PrecisionHawk’s LATAS platform operates over LTE and through satellites, according to the release, and connects airspace safety technologies such as dynamic geofencing, detect and avoid and aircraft tracking, providing safety as a service for the UAS industry. By using the existing infrastructure of Verizon cell towers, LATAS is scalable for UAS operating throughout the U.S.

LATAS will use DigitalGlobe’s Geospatial Big Data Platform to enable UAS to identify and avoid obstacles, including buildings and cable lines, according to the release.

The Nationwide Automatic Dependent Surveillance-Broadcast (ADS-B) ground station deployment by Harris is the cornerstone of the FAA’s NextGen surveillance initiative, according to the release, which is designed to improve the quality, accuracy and reliability of flight tracking data throughout the National Airspace System. The data is a synthesis of all FAA system derived aircraft surveillance data available in the U.S. National Airspace System.

This collaboration between PrecisionHawk, Verizon, DigitalGlobe, and Harris can provide the industry with an integrated, complete solution to safely manage UAS traffic, according to the release. The companies will continue to test this ecosystem and bring on other partners to further expand its capabilities.

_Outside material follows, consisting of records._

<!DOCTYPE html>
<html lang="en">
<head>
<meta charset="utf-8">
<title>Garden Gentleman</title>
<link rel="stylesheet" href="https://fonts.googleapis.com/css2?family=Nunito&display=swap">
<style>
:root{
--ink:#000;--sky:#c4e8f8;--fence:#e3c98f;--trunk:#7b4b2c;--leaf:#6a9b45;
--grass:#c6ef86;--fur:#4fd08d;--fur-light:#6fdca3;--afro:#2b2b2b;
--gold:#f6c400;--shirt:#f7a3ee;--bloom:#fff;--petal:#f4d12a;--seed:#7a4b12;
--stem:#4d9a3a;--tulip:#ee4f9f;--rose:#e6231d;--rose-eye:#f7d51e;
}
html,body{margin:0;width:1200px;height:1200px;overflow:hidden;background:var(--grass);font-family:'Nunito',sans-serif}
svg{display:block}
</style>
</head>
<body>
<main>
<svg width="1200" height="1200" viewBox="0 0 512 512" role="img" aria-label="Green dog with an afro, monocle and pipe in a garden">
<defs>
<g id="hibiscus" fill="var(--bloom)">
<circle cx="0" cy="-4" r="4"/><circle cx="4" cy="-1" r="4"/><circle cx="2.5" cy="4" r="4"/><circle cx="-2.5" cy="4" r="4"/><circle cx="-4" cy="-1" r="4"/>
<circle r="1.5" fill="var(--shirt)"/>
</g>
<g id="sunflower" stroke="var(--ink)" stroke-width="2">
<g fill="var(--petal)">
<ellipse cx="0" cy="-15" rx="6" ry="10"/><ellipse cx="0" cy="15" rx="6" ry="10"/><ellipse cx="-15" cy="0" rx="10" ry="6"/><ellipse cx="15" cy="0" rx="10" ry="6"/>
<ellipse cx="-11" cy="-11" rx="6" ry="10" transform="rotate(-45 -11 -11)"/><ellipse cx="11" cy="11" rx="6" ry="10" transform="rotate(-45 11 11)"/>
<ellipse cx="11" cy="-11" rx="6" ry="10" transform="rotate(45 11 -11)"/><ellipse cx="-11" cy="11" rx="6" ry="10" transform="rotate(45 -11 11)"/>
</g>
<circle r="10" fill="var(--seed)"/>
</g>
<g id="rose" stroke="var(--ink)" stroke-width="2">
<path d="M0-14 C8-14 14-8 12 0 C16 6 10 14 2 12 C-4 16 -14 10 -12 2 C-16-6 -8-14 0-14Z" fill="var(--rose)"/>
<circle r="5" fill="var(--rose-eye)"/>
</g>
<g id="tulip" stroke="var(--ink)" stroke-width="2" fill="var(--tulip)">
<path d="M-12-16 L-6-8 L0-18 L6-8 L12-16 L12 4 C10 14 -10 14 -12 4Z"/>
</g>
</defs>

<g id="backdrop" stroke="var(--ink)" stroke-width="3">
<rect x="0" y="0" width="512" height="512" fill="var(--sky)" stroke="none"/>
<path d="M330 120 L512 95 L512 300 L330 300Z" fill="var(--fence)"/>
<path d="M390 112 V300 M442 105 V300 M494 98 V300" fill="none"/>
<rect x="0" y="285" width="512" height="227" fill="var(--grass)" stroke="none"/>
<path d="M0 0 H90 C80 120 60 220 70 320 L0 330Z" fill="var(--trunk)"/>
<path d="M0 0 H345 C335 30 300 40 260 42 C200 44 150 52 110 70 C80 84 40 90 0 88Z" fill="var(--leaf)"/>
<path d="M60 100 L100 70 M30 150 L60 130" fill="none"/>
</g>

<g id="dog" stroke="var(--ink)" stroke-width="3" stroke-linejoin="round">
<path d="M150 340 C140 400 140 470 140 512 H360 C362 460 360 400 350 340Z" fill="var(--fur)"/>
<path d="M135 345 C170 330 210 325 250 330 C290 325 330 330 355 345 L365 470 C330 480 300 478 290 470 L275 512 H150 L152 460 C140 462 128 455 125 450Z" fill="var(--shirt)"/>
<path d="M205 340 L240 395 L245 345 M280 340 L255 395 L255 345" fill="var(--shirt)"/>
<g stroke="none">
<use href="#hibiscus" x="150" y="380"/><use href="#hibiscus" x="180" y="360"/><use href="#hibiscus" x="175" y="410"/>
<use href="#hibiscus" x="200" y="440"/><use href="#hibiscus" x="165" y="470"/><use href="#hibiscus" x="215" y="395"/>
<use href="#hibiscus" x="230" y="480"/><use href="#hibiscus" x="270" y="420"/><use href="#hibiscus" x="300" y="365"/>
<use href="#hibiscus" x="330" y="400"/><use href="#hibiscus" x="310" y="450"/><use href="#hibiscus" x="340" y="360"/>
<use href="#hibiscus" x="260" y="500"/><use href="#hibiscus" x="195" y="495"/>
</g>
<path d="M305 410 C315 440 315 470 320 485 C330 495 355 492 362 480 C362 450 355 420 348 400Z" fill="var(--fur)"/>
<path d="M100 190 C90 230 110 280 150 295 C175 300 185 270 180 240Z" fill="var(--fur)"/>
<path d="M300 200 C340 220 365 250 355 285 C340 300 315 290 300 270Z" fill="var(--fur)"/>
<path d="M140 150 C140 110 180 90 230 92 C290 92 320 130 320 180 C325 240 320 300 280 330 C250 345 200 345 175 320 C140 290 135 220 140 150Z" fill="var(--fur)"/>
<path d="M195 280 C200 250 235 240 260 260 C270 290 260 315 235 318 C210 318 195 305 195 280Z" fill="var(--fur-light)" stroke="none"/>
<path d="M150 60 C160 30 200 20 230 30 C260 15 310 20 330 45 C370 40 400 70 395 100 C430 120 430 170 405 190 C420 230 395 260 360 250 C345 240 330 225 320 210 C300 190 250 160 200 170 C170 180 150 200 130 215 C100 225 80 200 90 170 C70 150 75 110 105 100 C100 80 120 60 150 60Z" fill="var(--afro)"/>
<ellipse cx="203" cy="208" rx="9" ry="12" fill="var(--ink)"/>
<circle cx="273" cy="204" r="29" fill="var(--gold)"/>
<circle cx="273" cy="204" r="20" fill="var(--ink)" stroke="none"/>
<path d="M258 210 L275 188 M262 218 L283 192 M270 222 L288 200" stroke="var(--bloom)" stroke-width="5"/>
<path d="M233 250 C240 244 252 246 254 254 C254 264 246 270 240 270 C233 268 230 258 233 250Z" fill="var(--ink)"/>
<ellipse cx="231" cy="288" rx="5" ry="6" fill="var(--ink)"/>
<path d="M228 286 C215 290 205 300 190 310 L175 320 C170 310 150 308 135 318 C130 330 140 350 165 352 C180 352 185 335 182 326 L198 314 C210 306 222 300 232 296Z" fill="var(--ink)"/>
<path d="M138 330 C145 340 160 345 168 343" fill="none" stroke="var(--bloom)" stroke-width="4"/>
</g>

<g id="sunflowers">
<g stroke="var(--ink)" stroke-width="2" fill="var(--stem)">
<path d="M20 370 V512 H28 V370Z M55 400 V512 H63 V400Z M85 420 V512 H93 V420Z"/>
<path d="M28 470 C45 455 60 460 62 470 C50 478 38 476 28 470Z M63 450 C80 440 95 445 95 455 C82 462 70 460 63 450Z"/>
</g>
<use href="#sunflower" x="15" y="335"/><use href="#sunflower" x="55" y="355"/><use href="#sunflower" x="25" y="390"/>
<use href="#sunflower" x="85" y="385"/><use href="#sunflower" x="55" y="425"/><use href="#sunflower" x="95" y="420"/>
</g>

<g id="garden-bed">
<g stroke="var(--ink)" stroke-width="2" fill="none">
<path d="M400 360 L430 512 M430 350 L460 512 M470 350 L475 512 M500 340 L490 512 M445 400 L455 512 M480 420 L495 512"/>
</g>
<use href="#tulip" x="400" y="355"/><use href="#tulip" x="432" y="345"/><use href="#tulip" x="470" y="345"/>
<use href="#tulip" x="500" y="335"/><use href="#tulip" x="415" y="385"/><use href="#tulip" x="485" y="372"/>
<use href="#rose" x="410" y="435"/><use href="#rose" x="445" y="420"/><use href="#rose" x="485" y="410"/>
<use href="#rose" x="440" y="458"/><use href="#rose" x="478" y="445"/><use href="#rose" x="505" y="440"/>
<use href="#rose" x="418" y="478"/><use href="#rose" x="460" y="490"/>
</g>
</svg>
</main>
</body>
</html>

“With this collaboration, the innovation of the tech community is addressing the timely need for a safety services to accelerate drone integration,” said Tyler Collins, Director of LATAS at PrecisionHawk, according to the release. “Verizon, Harris and DigitalGlobe bring technology components, expertise and credibility that are critical to the success of this ecosystem. We look forward to expanding testing through the FAA Pathfinder and NASA UTM programs in 2015.”

Courtesy: Inside Unmanned Systems